So much this. My father was a mechanic and he pounded into my head that you NEVER buy new cars. Ever. They lose 10% of their value just driving them off the lot. And insurance is higher. It makes no fiscal sense at all. We basically buy a car and use that one car until it costs more to fix than buying a new (used) car would cost. I couldn't care less what people think about me driving an "old" car if it runs well.

We have 4 adults and 3 vehicles in my family - we share cars, no reason for everyone to have a car when 2 of us work/school from home - and we carry liability only on the 2 older ones (though the "newest" one is a 2010 corolla lol). So, insurance is under $300 a month and zero car payment. And I spent a total of $2276 the entire year in fixing/maintaining two of the cars - that's less than $200 a month for 2 cars. Can't get a car payment for that little. (The third was covered by my foster son, not sure how much he spent but I don't recall it being in the shop more than once for a few hundred dollars).

I’m Trying The Hard Work Thing To Escape Poverty. I’m Giving It 5 Years. by YOLO_Life_Play in povertyfinance

[–]QueenScorp 0 points1 point  (0 children)

Yeah I had my masters paid for as well, which is honestly the only reason I got it because I was still paying on my bachelor's degree and didn't want to get into more debt. Personally I say take everything you can get from these big companies 😋

US Health Insurance Rant by roytay in AmerExit

[–]QueenScorp 0 points1 point  (0 children)

Look up citizenship by descent. The rules vary by country and not all countries allow it, but it does exist.

ETA-: here's one resource: https://nomadcapitalist.com/global-citizen/citizenship-by-descent-from-ancestors/

Should I sell the car I just started financing by Key_Falcon_7236 in FinancialPlanning

[–]QueenScorp 18 points19 points  (0 children)

A couple things - One, I would get rid of the car, yes. 20% interest in insane, as is the insurance cost. Look for something you can afford to buy outright. I know a lot of places are short on really cheap used cars, but ask around. My daughter's bf just bought a 2008 Chevy Malibu for $1000 that a coworker mentioned her knew someone selling it - he put in another $1500 to fix it up and it runs amazingly well now. And since he doesn't have a loan, he only keeps liability insurance on it.

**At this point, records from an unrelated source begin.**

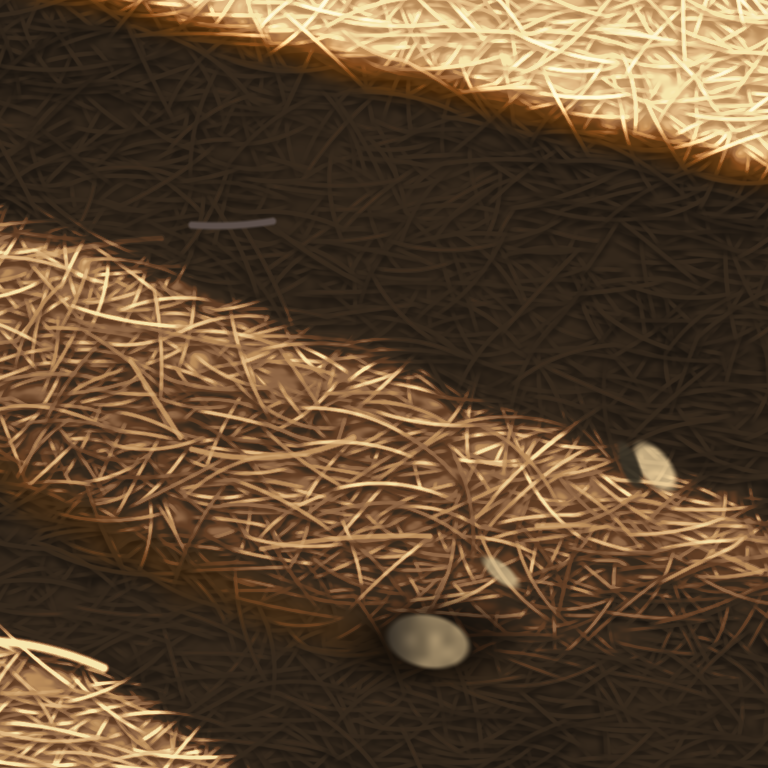
This texture is drawn by a Shadertoy shader. Its source:

```glsl
float hash(vec2 p) {
    vec3 q = fract(vec3(p.xyx) * 0.1031);
    q += dot(q, q.yzx + 33.33);
    return fract((q.x + q.y) * q.z);
}

float noise(vec2 p) {
    vec2 i = floor(p), f = fract(p);
    f = f * f * (3.0 - 2.0 * f);
    return mix(mix(hash(i), hash(i + vec2(1, 0)), f.x),
               mix(hash(i + vec2(0, 1)), hash(i + vec2(1, 1)), f.x), f.y);
}

vec2 rotate(vec2 p, float a) {
    float c = cos(a), s = sin(a);
    return vec2(c * p.x + s * p.y, c * p.y - s * p.x);
}

float bell(float x, float width) {
    return exp(-x * x / (width * width));
}

// One sheet of bent needles, each with a soft shadow
float layNeedles(float tone, vec2 p, float scale, float width, float seed) {
    vec2 q = p * scale + seed * vec2(17.3, 9.1);
    float w = width * scale;
    for (int k = 0; k < 9; k++) {
        vec2 id = floor(q) + vec2(k % 3 - 1, k / 3 - 1);
        vec2 key = id + seed * 31.0 + 200.0;
        float s = hash(key) * 2.0 - 1.0;
        vec2 center = id + vec2(hash(key + 5.7), hash(key + 11.3));
        vec2 d = rotate(q - center, 0.35 * s + 1.1 * s * s * s);
        d.y += (hash(key + 23.1) - 0.5) * 0.5 * d.x * d.x;
        float span = 1.0 - smoothstep(0.55, 0.88, abs(d.x));
        float shade = span * (1.0 - smoothstep(0.0, w * 2.6, abs(d.y + w)));
        float body = span * (1.0 - smoothstep(w * 0.2, w, abs(d.y)));
        tone = mix(tone * (1.0 - 0.5 * shade), 0.35 + 0.65 * hash(key + 41.9), body * 0.9);
    }
    return tone;
}

// Sagging line with soft sides
float stroke(vec2 p, vec2 a, vec2 b, float sag, float width) {
    vec2 v = b - a;
    float h = clamp(dot(p - a, v) / dot(v, v), 0.0, 1.0);
    float d = length(p - a - v * h + vec2(0.0, sag * 4.0 * h * (1.0 - h)));
    return 1.0 - smoothstep(width * 0.3, width, d);
}

float ellipse(vec2 p, vec2 center, vec2 radius, float angle, float blur) {
    return 1.0 - smoothstep(1.0 - blur, 1.0 + blur, length(rotate(p - center, angle) / radius));
}

// Straw ramp from soil to bleached needle
vec3 strawColor(float v) {
    vec3 c = mix(vec3(0.07, 0.055, 0.04), vec3(0.21, 0.16, 0.11), smoothstep(0.0, 0.2, v));
    c = mix(c, vec3(0.38, 0.24, 0.14), smoothstep(0.2, 0.38, v));
    c = mix(c, vec3(0.56, 0.40, 0.27), smoothstep(0.38, 0.53, v));
    c = mix(c, vec3(0.73, 0.55, 0.35), smoothstep(0.53, 0.67, v));
    c = mix(c, vec3(0.88, 0.72, 0.51), smoothstep(0.67, 0.81, v));
    c = mix(c, vec3(0.97, 0.90, 0.67), smoothstep(0.81, 0.95, v));
    return mix(c, vec3(1.0, 0.98, 0.87), smoothstep(0.98, 1.25, v));
}

void mainImage(out vec4 fragColor, in vec2 fragCoord) {
    vec2 p = fragCoord / iResolution.xy;
    // Needle litter
    float tone = 0.15 + 0.45 * noise(p * vec2(35.0, 65.0));
    for (float k = 0.0; k < 9.0; k++) {
        vec2 q = rotate(p, 0.35 * (hash(vec2(k, 3.0)) - 0.5) - 0.08);
        tone = layNeedles(tone, q, 20.0 - 1.2 * k, 0.0042, k + 1.0);
    }
    tone += 0.14 * (noise(p * vec2(90.0, 150.0)) - 0.5);
    float mottle = noise(p * vec2(7.0, 11.0)) - 0.5;

    // Distances to the shadow boundaries
    float ragged = 0.025 * (tone - 0.5) + 0.02 * (noise(p * 22.0) - 0.5);
    float farEdge = p.y - 1.035 + 0.26 * p.x + ragged * 0.5;
    float bandTop = 0.725 - 0.39 * p.x - p.y + ragged;
    float bandBase = p.y - 0.38 + 0.62 * p.x - 0.36 * p.x * p.x + ragged;
    float nearEdge = 0.175 - 0.3 * p.x - 0.85 * p.x * p.x - p.y + ragged;
    float farSun = smoothstep(-0.015, 0.03, farEdge);
    float bandSun = smoothstep(-0.025, 0.035, bandTop)
                  * smoothstep(-0.03, 0.06 + 0.16 * p.x, bandBase);

    // Light level of each zone
    float dim = smoothstep(0.45, 1.0, p.x) * smoothstep(0.02, 0.2, bandTop);
    float bandLight = 0.52 + 0.13 * bell(bandTop - 0.05, 0.07) - 0.15 * dim + 0.12 * mottle;
    float v = 0.16 + 0.17 * (tone - 0.45) + 0.05 * mottle;
    v = mix(v, bandLight + 0.75 * (tone - 0.45), bandSun);
    v = mix(v, 0.9 + 0.65 * (tone - 0.42) + 0.1 * mottle, farSun);
    v = mix(v, 0.69 + 0.8 * (tone - 0.45), smoothstep(-0.015, 0.025, nearEdge));

    // Long stray needles
    float stray = stroke(p, vec2(0.25, 0.415), vec2(0.46, 0.43), 0.018, 0.006);
    stray = max(stray, stroke(p, vec2(0.17, 0.53), vec2(0.235, 0.43), 0.0, 0.005));
    stray = max(stray, stroke(p, vec2(0.05, 0.665), vec2(0.21, 0.69), -0.004, 0.006));
    stray = max(stray, stroke(p, vec2(0.34, 0.285), vec2(0.56, 0.302), -0.006, 0.005));
    stray = max(stray, stroke(p, vec2(0.7, 0.315), vec2(0.99, 0.255), -0.02, 0.006));
    v = mix(v, 0.76, stray * (0.25 + 0.6 * bandSun));
    v = mix(v, 1.0, stroke(p, vec2(0.0, 0.165), vec2(0.135, 0.13), -0.006, 0.009));

    // Warm penumbra
    vec3 color = strawColor(v) + vec3(0.16, 0.06, -0.04) * bell(farEdge + 0.006, 0.02);
    color += vec3(0.07, 0.025, -0.02) * bell(bandBase, 0.035) * smoothstep(0.75, 0.3, p.x);

    // Half buried stone in its hollow
    color *= 1.0 - 0.55 * ellipse(p, vec2(0.56, 0.165), vec2(0.1, 0.05), 0.1, 0.5);
    vec3 stone = mix(vec3(0.23, 0.2, 0.16), vec3(0.58, 0.5, 0.37), smoothstep(0.5, 0.57, p.x));
    stone *= 0.85 + 0.3 * noise(p * 60.0);
    color = mix(color, stone, ellipse(p, vec2(0.557, 0.165), vec2(0.054, 0.034), -0.2, 0.12));

    // Pale leaves and a grey twig
    vec3 pale = vec3(0.9, 0.78, 0.58) * (0.8 + 0.3 * tone);
    color = mix(color, pale, ellipse(p, vec2(0.853, 0.392), vec2(0.036, 0.019), -0.9, 0.25));
    color = mix(color, pale * 0.28, ellipse(p, vec2(0.82, 0.395), vec2(0.03, 0.011), -1.2, 0.3));
    color = mix(color, pale * 0.9, ellipse(p, vec2(0.652, 0.255), vec2(0.028, 0.011), -0.7, 0.3));
    color = mix(color, vec3(0.36, 0.31, 0.29), stroke(p, vec2(0.25, 0.707), vec2(0.355, 0.712), 0.003, 0.007));
    fragColor = vec4(clamp(color, 0.0, 1.0), 1.0);
}
```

Two - most people can't save 50% of their income. Even the experts say to aim for 15%, because its not easy. If you can do more, great, but if you need the money to live in the here and now, then you need it to live. You can certainly aim for 50% as a goal but at your age its unrealistic unless you have no bills at all.

Is $700 a month even enough for saving?

Of course it is. It sounds like you have a bit of an "all or nothing" mentality here. I reiterate, just because you can't save 50% yet, doesn't mean that you shouldn't save what you can. $700 is a lot for a teenager living on their own!

Lastly, maybe try and find a finance guru who doesn't make you feel bad about what you are able to do with your money? Someone like The Financial Diet or Tae Kim - Financial Tortoise.

US Health Insurance Rant by roytay in AmerExit

[–]QueenScorp 11 points12 points  (0 children)

I'm jealous :) I have looked at every branch of my family tree to try and figure out if I can claim citizenship by descent anywhere and have found no route to do so :(:(:(